The sparse meditative ritual of Marina Abramovic‘s 512 Hours
10,000 hours put in, they say, makes you a master. 10,000 hours of cello practice, 10,000 hours of sushi making, or 10,000 hours of art.
Consciously or not, the title for Marina Abramović’s latest durational, immersive performance piece at the Serpentine alludes to this concept. 512 Hours is, according to the press bumf, the defining performance of Abramović’s career to date; the culmination of what must be at least 10,000 hours’ practice; time spent refining her performance, bringing her to a point of (what shouldn’t be termed as ease, but for ease) ease with her audience who here become props, foil and collaborator.
Abramović’s five-decade career has seen her performances mellow – physical intensity pared down, emotional intensity amped up. With early work comparable to the macho stunts of Chris Burden (he who was shot, crawled over broken glass, was crucified on a car, blah, blah, blah) her line of inquiry gradually refocused. As Senior Curator of the Serpentine Sophie O’Brien puts it in her foreword to the exhibition catalogue, Abramović has “turn[ed] from self containment to complete engagement.”
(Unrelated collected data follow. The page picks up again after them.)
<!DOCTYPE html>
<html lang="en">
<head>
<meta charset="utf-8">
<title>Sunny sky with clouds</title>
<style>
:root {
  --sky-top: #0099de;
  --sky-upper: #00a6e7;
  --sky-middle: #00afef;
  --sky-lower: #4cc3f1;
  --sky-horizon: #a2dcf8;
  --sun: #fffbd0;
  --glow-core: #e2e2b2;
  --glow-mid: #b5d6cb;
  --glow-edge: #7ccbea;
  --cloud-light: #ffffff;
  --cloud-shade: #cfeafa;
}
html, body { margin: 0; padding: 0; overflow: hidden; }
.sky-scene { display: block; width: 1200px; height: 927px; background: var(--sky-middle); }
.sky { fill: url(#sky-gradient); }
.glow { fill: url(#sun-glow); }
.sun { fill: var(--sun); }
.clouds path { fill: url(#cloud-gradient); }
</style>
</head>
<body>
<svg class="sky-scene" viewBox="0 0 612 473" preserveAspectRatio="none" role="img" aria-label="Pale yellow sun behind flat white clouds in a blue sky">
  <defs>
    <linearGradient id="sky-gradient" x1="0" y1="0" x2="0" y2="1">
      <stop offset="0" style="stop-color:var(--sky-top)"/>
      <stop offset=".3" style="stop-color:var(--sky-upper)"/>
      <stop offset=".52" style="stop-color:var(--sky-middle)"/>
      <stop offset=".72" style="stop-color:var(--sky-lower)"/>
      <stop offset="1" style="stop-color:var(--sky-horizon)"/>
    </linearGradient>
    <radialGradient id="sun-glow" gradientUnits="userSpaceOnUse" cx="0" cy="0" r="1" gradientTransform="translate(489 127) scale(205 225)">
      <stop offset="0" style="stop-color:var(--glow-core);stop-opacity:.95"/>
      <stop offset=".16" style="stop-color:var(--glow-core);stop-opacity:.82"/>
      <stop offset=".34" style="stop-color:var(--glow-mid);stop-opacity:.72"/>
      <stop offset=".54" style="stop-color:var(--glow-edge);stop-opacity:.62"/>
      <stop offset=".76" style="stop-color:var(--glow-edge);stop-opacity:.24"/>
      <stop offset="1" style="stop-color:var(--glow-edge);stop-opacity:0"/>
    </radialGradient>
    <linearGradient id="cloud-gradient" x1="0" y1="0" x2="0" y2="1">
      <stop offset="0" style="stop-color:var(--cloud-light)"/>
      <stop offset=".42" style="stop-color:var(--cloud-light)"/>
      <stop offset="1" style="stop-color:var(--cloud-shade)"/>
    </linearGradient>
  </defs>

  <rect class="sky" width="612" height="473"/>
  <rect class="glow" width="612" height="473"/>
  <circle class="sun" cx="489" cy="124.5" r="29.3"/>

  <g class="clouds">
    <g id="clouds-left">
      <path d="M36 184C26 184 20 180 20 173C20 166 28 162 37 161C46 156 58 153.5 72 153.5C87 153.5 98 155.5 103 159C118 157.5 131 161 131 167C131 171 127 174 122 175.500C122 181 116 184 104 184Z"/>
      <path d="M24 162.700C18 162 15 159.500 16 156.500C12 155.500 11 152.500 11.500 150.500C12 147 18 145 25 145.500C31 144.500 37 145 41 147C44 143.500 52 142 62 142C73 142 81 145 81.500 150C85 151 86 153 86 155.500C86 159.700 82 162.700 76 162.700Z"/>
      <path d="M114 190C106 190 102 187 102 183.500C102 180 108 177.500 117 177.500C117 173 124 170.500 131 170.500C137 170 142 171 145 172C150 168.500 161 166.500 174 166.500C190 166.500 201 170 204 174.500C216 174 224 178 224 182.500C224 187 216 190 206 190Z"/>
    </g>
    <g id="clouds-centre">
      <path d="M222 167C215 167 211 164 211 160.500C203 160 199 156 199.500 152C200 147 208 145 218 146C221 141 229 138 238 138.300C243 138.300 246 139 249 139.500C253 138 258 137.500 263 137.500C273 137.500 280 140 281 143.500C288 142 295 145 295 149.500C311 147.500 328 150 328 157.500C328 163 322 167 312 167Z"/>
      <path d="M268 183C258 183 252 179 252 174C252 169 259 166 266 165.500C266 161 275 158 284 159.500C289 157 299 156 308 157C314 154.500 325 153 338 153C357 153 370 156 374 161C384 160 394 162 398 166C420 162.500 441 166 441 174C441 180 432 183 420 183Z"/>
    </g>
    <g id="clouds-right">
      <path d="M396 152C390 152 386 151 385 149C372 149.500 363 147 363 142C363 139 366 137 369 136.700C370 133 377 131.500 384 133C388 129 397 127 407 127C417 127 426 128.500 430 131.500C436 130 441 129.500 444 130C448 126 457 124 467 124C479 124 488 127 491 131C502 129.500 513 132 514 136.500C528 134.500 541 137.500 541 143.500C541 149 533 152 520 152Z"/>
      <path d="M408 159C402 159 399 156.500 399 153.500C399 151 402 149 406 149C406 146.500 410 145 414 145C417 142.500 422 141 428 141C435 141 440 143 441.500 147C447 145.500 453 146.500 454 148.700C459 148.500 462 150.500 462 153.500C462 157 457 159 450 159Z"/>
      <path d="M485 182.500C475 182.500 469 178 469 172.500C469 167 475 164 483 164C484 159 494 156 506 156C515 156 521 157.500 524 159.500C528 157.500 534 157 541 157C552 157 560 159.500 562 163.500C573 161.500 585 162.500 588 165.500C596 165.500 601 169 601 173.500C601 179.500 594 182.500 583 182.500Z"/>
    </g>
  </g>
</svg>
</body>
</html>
In terms of audience engagement, this work segues nicely from her last major durational performance, where for three months she occupied a table where the public were invited to sit, one by one, and sustain eye- contact with her for an indeterminate period of time. In 512 Hours the directness of the performance is diffused across 160-odd members of the public who simultaneously occupy the space, through her assistants, and performance collaborator Lynsey Peisinger. These usher the audience around, sometimes like nurses, exam invigilators, alternative therapists or shepherds.
Our experience of it went thus: a 15 minute wait (if you want to dodge those queues get down there in the early afternoon on a weekday), a slightly awkward glass of water in the locker room from Ewan McGregor flick The Island, and then immersion.
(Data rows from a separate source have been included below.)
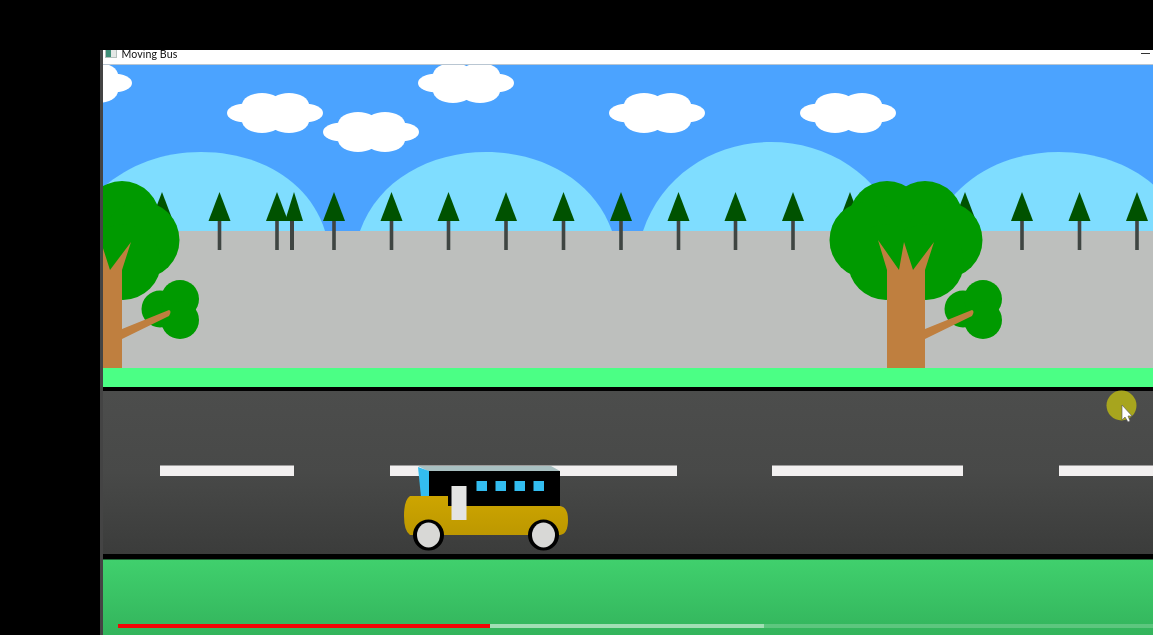
<!DOCTYPE html>
<html lang="en">
<head>
<meta charset="utf-8">
<title>Moving Bus</title>
<style>
:root{--backdrop:#000;--sky:#4ba3ff;--hill:#7fddff;--field:#bdbfbd;--verge:#4bff85;--pine:#005200;--trunk:#3f4542;--leaf:#009a00;--bark:#bf7f3f;--line:#f2f0f0;--bus:#c9a000;--glass:#33bdf0;--played:#f30606}
*{box-sizing:border-box;margin:0;padding:0}
html,body{width:1153px;height:635px;overflow:hidden;background:var(--backdrop)}
.player{position:relative;width:1153px;height:635px;overflow:hidden;background:var(--backdrop)}
.window{position:absolute;left:100px;top:50px;width:1053px;height:585px;border-left:3px solid #444;overflow:hidden}
.titlebar{position:relative;height:15px;background:#fff;border-bottom:1px solid #b9c6d2;overflow:hidden}
.app-icon{position:absolute;left:2px;top:0;width:12px;height:8px;border:1px solid #b5c0bd;border-top:0;background:linear-gradient(90deg,#3f8f78 5px,#e3e8e6 5px)}
.titlebar h1{position:absolute;left:18.5px;top:-3px;font:400 10.6px/15px Lato,"Open Sans",sans-serif;letter-spacing:.1px;color:#111;white-space:nowrap}
.minimise{position:absolute;left:1038px;top:3px;width:9px;height:1px;background:#333}
.scene{position:absolute;left:0;top:0;width:1153px;height:635px}
.progress{position:absolute;left:118px;top:624px;width:1035px;height:4px;background:rgba(255,255,255,.2)}
.loaded,.played{position:absolute;left:0;top:0;height:4px}
.loaded{width:646px;background:rgba(255,255,255,.42)}
.played{width:372px;background:var(--played)}
</style>
</head>
<body>
<main class="player">
<section class="window">
<header class="titlebar"><span class="app-icon"></span><h1>Moving Bus</h1><span class="minimise"></span></header>
</section>
<svg class="scene" viewBox="0 0 1153 635" role="img" aria-label="A yellow bus on a road with trees, hills and clouds">
<defs>
<clipPath id="view"><rect x="103" y="65" width="1050" height="570"/></clipPath>
<linearGradient id="asphalt" x1="0" y1="0" x2="0" y2="1"><stop offset="0" stop-color="#4c4d4c"/><stop offset=".5" stop-color="#484948"/><stop offset="1" stop-color="#3b3c3b"/></linearGradient>
<linearGradient id="grass" x1="0" y1="0" x2="0" y2="1"><stop offset="0" stop-color="#40d06d"/><stop offset="1" stop-color="#33b45c"/></linearGradient>
<linearGradient id="paint" x1="0" y1="0" x2="0" y2="1"><stop offset="0" stop-color="#cda500"/><stop offset="1" stop-color="#bd9800"/></linearGradient>
<g id="cloud" fill="#fff">
<ellipse cx="-29" cy="0" rx="19" ry="9.5"/><ellipse cx="29" cy="0" rx="19" ry="9.5"/>
<ellipse cx="-13" cy="-8" rx="20" ry="12"/><ellipse cx="14" cy="-8" rx="20" ry="12"/>
<ellipse cx="-13" cy="8" rx="20" ry="12"/><ellipse cx="14" cy="8" rx="20" ry="12"/>
</g>
<g id="pine"><rect x="-1.8" y="220" width="3.6" height="30" fill="#3f4542"/><polygon points="0,192 11,221 -11,221" fill="#005200"/></g>
<g id="tree">
<g fill="#009a00">
<circle cx="-19" cy="219" r="38"/><circle cx="19" cy="219" r="38"/>
<circle cx="-38" cy="240" r="38.5"/><circle cx="38" cy="240" r="38.5"/>
<circle cx="-20" cy="262" r="38"/><circle cx="20" cy="262" r="38"/>
<circle cx="57" cy="309" r="18.5"/><circle cx="77" cy="299" r="19"/><circle cx="77" cy="320" r="19"/>
</g>
<path fill="#bf7f3f" d="M-19 368V270L-28 240L-7 270L-2 242L7 270L28 242L19 270V329L66 310Q69 311 66 316L19 339V368Z"/>
</g>
<g id="wheel"><circle r="15.5"/><ellipse rx="11.5" ry="12.5" fill="#d8d8d6"/></g>
</defs>
<g clip-path="url(#view)">
<rect id="sky" x="103" y="65" width="1050" height="167" fill="var(--sky)"/>
<g id="hills" fill="var(--hill)">
<path d="M70 231C95 180 145 152 201 152C258 152 309 180 325 231Z"/>
<path d="M360 231C378 180 430 152 486 152C542 152 594 180 612 231Z"/>
<path d="M643 231C662 174 715 142 771 142C827 142 880 174 899 231Z"/>
<path d="M933 231C951 180 1003 152 1059 152C1115 152 1167 180 1185 231Z"/>
</g>
<g id="clouds">
<use href="#cloud" x="84" y="83"/><use href="#cloud" x="275" y="113"/><use href="#cloud" x="371" y="132"/><use href="#cloud" x="466" y="83"/><use href="#cloud" x="657" y="113"/><use href="#cloud" x="848" y="113"/>
</g>
<rect id="field" x="103" y="231" width="1050" height="138" fill="var(--field)"/>
<g id="pines">
<use href="#pine" x="162"/><use href="#pine" x="219.5"/><use href="#pine" x="277"/>
<rect x="290" y="220" width="4" height="30" fill="var(--trunk)"/><polygon points="294,192 303,221 285,221" fill="var(--pine)"/>
<use href="#pine" x="334"/><use href="#pine" x="391.5"/><use href="#pine" x="448.5"/><use href="#pine" x="506"/><use href="#pine" x="563.5"/><use href="#pine" x="621"/><use href="#pine" x="678.5"/><use href="#pine" x="735.5"/><use href="#pine" x="793"/><use href="#pine" x="850"/><use href="#pine" x="965"/><use href="#pine" x="1022"/><use href="#pine" x="1079.5"/><use href="#pine" x="1137"/>
</g>
<use href="#tree" x="103"/><use href="#tree" x="906"/>
<rect id="verge" x="103" y="368" width="1050" height="20" fill="var(--verge)"/>
<g id="road">
<rect x="103" y="387" width="1050" height="173"/>
<rect x="103" y="391" width="1050" height="163" fill="url(#asphalt)"/>
<g fill="var(--line)"><rect x="160" y="465.5" width="134" height="10.5"/><rect x="390" y="465.5" width="287" height="10.5"/><rect x="772" y="465.5" width="191" height="10.5"/><rect x="1059" y="465.5" width="94" height="10.5"/></g>
</g>
<rect id="grass-front" x="103" y="559.5" width="1050" height="76" fill="url(#grass)"/>
<g id="bus">
<polygon points="418,466 551,466 560,471 428,471" fill="#a9c0c1"/>
<rect x="428" y="471" width="132" height="40"/>
<polygon points="418,467 429,471 429,497 421,497" fill="var(--glass)"/>
<path fill="url(#paint)" d="M410 496H448V506H560Q568 507 568 520Q568 534 560 535H410Q404 531 404 516Q404 500 410 496Z"/>
<rect x="451.5" y="486" width="15" height="34" fill="#e4e4e2"/>
<g fill="var(--glass)"><rect x="476.5" y="481" width="10.5" height="10"/><rect x="495.5" y="481" width="10.5" height="10"/><rect x="514.5" y="481" width="10.5" height="10"/><rect x="533.5" y="481" width="10.5" height="10"/></g>
<use href="#wheel" x="428.5" y="535"/><use href="#wheel" x="543.5" y="535"/>
</g>
<g id="pointer"><circle cx="1121.5" cy="405.5" r="15" fill="#a7a51e"/><path d="M1122 405V420L1125 417L1128 422L1130 421L1128 416H1132Z" fill="#fff" stroke="#555" stroke-width=".6"/></g>
</g>
</svg>
<div class="progress"><span class="loaded"></span><span class="played"></span></div>
</main>
</body>
</html>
That day (it changes), the main room seemed like an exam hall; a grid of tables laid out, with a gallery assistant prowling the edges. On each table a pile of dry basmati rice, a pile of black beans, a pencil and a piece of paper. The tables were occupied with people engaging in tasks so Sisyphean it was almost unbearably anxious. To the right of this exam room, was a ward. Camp beds were filled with people, tucked in, noise-excluding headphones on. These people were being tended to by Abramović herself, their expressions ranging from tranquil to haunted. This room, too, was jarring. All arranged the public seemed to be undergoing some sort of psychic nursing, treatment for an illness they didn’t know they had.
The third room seemed to go a stage further than the camp-bed ward. If that was A&E, this was recovery; members of the public convalesced on chairs before the windows facing a view of drawn blinds, ears for the most part covered, eyes largely shut. Around the place, gallery assistants, Abramović and Peisinger led audience members to and fro, like children, by the hand.
Not every member of the public was participating, mind. Many were there politely, observing, waiting to be assigned a duty. Walking around, taking this in as an exhibition seemed a bit off – it felt frowned upon, or facetious. The artist seemed to have co-opted the entrenched gallery conventions for her own purposes; the hush that pervades the white cube seemed to become the hush that accompanies a religious service. Clearly, what is taking place in 512 Hours is a ritual, of sorts; but one divorced totally from the tradition of [a] church. This is a secular service, but the congregation are no less spiritual for that. The perceived quality of the art, also, seems to depend on one’s predisposition to like it, in the same way as communion is only more than symbolism if it’s already been decided to be.
And so it comes, in a way, back to the 10,000 hours; Marina Abramović has clearly been up to something for the last 40-odd years. The time put into her practice does translate, but not necessarily into more than the weight of authority. In this exhibition she becomes, as fully as any artist has, shaman, priest, sufi. The net effect depends on propensity for belief, or trust. Counting grains of rice is not something worth bothering with, yet the audience does because she tells them to. Whether it feels like a kind of brainwashing, psychic self-murder, or an opportunity to transcend the everyday through repetitive action hinges on a commitment to participation, and an internal decision made; do you find this sort of thing poignant, spiritual and emancipating, or a bit creepy? Engaging fully means relinquishing, for the duration of your visit, agency as an audience. To view the show, for there to be a show to view, requires deference to and respect for the artist as something other than artist. To accept Abramović as the kind of guide she’s trying to be is not for everyone. The reward, potentially, is a moment of stillness, meditation, peace. A real, Rothko style, ‘art-experience’.